In many ways my paraglider is the best possible platform for airborne photography, as it provides me with an unrestricted 180-degree view in both horizontal and vertical directions, like a flying lawn chair. It's also relatively quiet in flight (it sounds like a moped), and it lets me fly low and slow over the land with a minimum of disturbance to the people and animals below. For takeoff, I don't need an airfield, only a small patch of open terrain slightly larger than a basketball court, with enough running room and no trees or power lines in front of me. While I can gain as much as 6,000 feet on a flight, I prefer to shoot at 100 to 500 feet above ground.
The aircraft consists of three components: the "wing" of the paraglider (similar to an acrobatic parachute), a 65-pound backpack-mounted motor, and a single-seat harness that ties it all together. The wing flies at only one speed, approximately 30 miles an hour. I steer with a combination of leaning and pulling on Kevlar brake lines attached to the paraglider's trailing edge. It's a lot of trouble to get off the ground, but in flight it's a beautiful thing. The whole contraption packs up into three large duffels, each of which travels as standard baggage on most commercial aircraft. I've paraglided on five continents and had my share of mishaps, like landing in the ocean while photographing whales in Mexico. Generally speaking, though, if I had used any other kind of aircraft for what I do, I probably wouldn't be alive today. I have a firm rule never to fly over terrain on which I can't make an emergency landing, such as large forests, big cities, volcanic rocks, or great expanses of water without a safety boat. My most common problem is a stumbled landing, followed by an inelegant headfirst sprawl onto the ground.

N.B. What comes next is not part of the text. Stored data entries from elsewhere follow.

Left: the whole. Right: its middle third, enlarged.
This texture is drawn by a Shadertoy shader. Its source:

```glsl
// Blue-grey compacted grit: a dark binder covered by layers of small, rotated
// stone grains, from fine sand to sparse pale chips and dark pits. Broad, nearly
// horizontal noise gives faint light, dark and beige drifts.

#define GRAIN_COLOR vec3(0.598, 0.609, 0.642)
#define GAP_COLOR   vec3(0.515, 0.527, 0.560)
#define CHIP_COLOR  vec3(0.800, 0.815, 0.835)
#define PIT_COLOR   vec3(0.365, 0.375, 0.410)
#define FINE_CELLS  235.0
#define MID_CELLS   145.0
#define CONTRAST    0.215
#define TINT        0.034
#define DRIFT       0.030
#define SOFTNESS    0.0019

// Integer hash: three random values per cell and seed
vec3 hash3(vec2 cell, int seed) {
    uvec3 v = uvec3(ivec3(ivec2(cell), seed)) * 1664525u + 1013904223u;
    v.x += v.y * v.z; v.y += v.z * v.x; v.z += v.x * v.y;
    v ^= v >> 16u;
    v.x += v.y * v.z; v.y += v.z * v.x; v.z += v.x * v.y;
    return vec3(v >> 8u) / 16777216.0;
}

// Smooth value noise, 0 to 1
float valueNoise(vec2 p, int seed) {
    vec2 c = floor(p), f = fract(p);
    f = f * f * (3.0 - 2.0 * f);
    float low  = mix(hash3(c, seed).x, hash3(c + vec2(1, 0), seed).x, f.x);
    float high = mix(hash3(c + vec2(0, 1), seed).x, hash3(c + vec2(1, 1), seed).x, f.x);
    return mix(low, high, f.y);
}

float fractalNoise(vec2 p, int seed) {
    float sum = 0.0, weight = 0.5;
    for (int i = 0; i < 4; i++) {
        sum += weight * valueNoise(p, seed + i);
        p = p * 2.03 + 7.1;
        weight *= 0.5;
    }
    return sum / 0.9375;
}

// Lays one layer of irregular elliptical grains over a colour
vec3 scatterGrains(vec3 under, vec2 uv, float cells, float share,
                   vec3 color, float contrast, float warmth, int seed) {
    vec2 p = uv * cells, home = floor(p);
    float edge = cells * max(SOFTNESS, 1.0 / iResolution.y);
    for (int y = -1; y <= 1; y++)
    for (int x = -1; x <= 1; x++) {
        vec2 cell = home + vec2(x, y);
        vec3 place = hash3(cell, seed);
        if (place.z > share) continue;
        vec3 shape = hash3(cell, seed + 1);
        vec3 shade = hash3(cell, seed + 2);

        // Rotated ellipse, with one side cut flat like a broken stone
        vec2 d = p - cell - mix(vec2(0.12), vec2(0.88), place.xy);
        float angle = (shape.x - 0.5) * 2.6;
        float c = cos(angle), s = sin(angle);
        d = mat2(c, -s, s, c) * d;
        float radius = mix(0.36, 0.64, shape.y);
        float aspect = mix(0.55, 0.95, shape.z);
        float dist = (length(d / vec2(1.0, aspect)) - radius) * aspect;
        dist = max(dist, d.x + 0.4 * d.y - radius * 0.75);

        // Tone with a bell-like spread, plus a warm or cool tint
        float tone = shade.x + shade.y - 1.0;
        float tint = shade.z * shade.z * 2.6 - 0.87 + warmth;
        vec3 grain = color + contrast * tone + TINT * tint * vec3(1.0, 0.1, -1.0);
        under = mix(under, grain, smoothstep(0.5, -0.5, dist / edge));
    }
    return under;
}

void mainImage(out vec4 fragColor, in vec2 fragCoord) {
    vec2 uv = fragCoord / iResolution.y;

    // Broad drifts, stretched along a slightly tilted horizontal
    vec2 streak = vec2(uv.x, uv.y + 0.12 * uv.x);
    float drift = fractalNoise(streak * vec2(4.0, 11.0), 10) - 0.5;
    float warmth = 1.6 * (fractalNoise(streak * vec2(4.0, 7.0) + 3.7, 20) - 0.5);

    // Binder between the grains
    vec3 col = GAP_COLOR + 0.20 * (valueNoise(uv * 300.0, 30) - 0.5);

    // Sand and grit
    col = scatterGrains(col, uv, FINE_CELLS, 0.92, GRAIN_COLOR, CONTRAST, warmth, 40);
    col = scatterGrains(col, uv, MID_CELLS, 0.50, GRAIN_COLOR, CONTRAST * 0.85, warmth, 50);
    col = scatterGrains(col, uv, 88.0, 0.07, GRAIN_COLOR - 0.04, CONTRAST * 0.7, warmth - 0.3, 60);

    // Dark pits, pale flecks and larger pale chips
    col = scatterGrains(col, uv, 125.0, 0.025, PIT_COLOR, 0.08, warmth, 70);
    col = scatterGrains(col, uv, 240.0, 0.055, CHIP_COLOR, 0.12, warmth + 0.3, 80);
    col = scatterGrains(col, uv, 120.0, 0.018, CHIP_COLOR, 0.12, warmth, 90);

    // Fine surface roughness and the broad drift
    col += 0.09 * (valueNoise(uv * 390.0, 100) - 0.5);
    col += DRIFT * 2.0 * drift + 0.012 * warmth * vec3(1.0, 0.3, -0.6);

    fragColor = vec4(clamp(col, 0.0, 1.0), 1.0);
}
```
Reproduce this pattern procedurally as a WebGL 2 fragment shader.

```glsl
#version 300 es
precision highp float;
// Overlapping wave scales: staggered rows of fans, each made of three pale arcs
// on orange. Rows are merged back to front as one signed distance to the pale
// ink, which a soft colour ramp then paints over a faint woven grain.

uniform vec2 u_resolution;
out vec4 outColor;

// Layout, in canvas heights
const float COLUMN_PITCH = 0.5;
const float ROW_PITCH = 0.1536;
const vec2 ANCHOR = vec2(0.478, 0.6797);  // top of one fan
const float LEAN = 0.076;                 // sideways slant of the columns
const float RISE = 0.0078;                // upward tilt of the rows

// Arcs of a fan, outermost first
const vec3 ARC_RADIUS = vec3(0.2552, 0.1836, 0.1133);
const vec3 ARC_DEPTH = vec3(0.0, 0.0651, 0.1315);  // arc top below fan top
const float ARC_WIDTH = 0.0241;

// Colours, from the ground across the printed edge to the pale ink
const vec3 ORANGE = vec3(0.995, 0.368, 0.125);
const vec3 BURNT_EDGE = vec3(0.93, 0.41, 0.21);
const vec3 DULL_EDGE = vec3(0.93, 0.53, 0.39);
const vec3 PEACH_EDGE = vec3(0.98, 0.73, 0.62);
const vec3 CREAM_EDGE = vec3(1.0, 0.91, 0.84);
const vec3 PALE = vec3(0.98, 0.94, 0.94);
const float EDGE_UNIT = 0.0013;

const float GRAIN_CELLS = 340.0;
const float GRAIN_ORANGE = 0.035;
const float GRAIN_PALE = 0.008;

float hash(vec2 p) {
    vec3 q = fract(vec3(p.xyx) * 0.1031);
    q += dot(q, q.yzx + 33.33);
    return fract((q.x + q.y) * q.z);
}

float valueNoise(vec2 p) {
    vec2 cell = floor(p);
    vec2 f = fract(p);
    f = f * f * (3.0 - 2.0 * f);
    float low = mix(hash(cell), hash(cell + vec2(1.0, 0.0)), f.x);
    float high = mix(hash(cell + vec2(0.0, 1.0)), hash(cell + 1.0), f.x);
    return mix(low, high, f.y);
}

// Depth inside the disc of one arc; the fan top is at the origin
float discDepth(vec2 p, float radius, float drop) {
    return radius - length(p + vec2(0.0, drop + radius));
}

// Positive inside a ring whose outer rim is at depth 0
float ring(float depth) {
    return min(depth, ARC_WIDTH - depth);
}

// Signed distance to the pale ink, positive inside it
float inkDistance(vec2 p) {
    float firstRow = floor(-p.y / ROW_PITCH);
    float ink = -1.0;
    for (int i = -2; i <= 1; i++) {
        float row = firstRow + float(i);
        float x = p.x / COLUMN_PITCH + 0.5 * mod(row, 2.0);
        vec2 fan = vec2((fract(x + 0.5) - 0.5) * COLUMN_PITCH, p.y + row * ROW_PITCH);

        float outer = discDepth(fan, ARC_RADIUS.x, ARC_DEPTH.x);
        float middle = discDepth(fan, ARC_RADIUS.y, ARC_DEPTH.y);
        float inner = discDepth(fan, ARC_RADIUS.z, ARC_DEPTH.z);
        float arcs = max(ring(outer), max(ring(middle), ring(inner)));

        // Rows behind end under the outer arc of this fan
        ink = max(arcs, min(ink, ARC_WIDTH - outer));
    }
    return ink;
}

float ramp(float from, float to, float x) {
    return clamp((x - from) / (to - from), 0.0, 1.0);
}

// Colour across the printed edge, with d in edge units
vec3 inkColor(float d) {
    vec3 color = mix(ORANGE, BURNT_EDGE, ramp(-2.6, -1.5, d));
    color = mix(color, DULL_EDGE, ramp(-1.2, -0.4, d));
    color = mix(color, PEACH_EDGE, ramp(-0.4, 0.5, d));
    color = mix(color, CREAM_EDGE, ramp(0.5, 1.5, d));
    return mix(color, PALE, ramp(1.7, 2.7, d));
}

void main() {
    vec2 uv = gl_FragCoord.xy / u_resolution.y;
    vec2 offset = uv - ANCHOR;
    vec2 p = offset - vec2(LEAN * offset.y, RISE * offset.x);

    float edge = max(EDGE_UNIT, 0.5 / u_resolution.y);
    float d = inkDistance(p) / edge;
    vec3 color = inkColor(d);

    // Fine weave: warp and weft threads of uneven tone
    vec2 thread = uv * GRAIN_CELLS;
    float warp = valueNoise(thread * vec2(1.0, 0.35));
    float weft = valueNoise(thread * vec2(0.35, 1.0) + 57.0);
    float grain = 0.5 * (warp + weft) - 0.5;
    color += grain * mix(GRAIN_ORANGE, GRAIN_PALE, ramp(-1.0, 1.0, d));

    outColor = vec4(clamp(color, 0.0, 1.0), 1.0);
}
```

In the Sahara, my paraglider enabled me to discover areas that were unreachable any other way. Round pre-Islamic cemeteries were easy to spot from the air; Muslim burial grounds are oblong and point the faces of their deceased toward Mecca, like a compass needle. In Niger, I could see signs of ancient agriculture in an area that hadn't had sufficient rainfall for crops in thousands of years. On one visit, my Tuareg guide led us to a caravan of ten men and hundreds of camels, moving their ancient cargo of funnel-shaped blocks of edible salt on a trade route used for centuries by their ancestors. From above, they looked like a chain of army ants.